**PROBLEM TO SOLVE**
Search the records below for the string "strata" and copy each line where it turns up.

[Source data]

Start of Block

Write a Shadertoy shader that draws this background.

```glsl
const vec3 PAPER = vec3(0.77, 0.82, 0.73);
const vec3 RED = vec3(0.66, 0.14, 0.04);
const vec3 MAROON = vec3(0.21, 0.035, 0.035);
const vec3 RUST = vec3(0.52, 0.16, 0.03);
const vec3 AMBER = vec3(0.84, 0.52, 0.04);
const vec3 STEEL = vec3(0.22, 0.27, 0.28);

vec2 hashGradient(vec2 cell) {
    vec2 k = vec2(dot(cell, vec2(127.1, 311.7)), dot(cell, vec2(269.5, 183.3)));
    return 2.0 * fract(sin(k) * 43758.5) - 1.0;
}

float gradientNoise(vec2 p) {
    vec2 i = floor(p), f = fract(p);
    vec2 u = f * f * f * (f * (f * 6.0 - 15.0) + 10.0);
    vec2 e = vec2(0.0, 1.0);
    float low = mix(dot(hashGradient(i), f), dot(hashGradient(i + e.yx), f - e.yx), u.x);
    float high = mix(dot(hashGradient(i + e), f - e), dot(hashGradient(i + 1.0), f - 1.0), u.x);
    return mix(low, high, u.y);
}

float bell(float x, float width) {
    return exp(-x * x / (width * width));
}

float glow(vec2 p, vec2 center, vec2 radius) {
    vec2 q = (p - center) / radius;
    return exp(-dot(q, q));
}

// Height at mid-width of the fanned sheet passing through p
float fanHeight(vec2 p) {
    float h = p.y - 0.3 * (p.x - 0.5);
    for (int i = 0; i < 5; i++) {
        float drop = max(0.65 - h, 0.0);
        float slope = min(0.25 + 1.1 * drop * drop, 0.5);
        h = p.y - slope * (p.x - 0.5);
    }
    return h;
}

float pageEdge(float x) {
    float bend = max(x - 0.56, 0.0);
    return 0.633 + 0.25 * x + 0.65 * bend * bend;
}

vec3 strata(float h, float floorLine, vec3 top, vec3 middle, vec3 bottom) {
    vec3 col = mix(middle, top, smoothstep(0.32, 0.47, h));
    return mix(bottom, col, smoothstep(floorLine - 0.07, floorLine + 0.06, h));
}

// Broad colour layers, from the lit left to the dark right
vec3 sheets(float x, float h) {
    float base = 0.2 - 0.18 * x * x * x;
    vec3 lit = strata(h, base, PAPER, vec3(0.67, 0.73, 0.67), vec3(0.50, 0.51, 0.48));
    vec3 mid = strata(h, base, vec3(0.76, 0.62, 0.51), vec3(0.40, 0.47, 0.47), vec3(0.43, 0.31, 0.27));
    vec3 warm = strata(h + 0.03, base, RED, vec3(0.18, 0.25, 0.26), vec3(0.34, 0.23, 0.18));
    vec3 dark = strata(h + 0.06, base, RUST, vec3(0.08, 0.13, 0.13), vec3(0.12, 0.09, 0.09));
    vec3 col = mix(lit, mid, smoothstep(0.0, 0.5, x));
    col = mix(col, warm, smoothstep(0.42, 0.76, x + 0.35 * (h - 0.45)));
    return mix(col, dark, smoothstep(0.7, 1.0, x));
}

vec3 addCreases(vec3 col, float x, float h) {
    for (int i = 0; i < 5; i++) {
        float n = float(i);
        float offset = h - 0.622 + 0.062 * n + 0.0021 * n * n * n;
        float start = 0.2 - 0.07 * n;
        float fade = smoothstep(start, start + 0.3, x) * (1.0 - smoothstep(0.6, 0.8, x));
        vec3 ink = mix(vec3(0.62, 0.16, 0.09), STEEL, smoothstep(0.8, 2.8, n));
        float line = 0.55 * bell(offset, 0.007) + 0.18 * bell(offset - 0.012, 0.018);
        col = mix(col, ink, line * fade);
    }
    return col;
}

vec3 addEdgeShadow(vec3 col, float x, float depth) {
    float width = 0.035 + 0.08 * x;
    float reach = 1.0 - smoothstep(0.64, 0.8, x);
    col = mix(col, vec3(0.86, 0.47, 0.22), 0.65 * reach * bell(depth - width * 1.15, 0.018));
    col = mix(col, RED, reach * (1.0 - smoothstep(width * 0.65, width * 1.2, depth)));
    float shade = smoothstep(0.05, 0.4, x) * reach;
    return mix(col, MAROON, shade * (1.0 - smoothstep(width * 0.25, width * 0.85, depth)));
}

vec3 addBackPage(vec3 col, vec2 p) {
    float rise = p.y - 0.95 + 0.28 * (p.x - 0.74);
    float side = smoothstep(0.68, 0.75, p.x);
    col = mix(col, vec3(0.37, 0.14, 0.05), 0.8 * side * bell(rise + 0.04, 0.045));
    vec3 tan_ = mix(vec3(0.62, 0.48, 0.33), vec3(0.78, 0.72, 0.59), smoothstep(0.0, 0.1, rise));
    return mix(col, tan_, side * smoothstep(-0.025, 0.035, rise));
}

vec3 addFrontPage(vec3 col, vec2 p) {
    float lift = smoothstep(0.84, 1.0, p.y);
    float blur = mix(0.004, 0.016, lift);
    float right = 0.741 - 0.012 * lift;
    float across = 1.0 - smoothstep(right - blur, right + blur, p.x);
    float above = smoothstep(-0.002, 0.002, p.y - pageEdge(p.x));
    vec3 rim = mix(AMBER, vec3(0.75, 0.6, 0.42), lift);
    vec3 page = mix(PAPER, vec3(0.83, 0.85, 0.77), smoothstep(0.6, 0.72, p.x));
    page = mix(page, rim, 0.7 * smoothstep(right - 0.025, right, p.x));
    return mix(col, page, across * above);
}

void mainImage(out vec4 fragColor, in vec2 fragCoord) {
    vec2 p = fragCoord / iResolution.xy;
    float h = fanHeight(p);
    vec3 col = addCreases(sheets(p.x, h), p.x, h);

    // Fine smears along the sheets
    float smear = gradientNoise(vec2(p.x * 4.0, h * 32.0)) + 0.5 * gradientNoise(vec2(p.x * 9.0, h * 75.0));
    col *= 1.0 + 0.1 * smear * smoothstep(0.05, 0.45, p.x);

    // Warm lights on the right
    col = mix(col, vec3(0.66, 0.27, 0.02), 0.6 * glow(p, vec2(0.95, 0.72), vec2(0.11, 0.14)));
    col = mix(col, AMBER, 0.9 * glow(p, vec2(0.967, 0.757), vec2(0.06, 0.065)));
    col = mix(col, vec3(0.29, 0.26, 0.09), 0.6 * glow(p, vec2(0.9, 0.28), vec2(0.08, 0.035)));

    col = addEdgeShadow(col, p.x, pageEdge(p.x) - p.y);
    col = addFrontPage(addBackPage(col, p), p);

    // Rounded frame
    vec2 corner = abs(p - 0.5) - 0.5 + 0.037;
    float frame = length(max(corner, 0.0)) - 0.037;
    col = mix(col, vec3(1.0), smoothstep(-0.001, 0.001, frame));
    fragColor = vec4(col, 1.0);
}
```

End of Block

**ANSWER AREA**
vec3 strata(float h, float floorLine, vec3 top, vec3 middle, vec3 bottom) {
    vec3 lit = strata(h, base, PAPER, vec3(0.67, 0.73, 0.67), vec3(0.50, 0.51, 0.48));
    vec3 mid = strata(h, base, vec3(0.76, 0.62, 0.51), vec3(0.40, 0.47, 0.47), vec3(0.43, 0.31, 0.27));
    vec3 warm = strata(h + 0.03, base, RED, vec3(0.18, 0.25, 0.26), vec3(0.34, 0.23, 0.18));
    vec3 dark = strata(h + 0.06, base, RUST, vec3(0.08, 0.13, 0.13), vec3(0.12, 0.09, 0.09));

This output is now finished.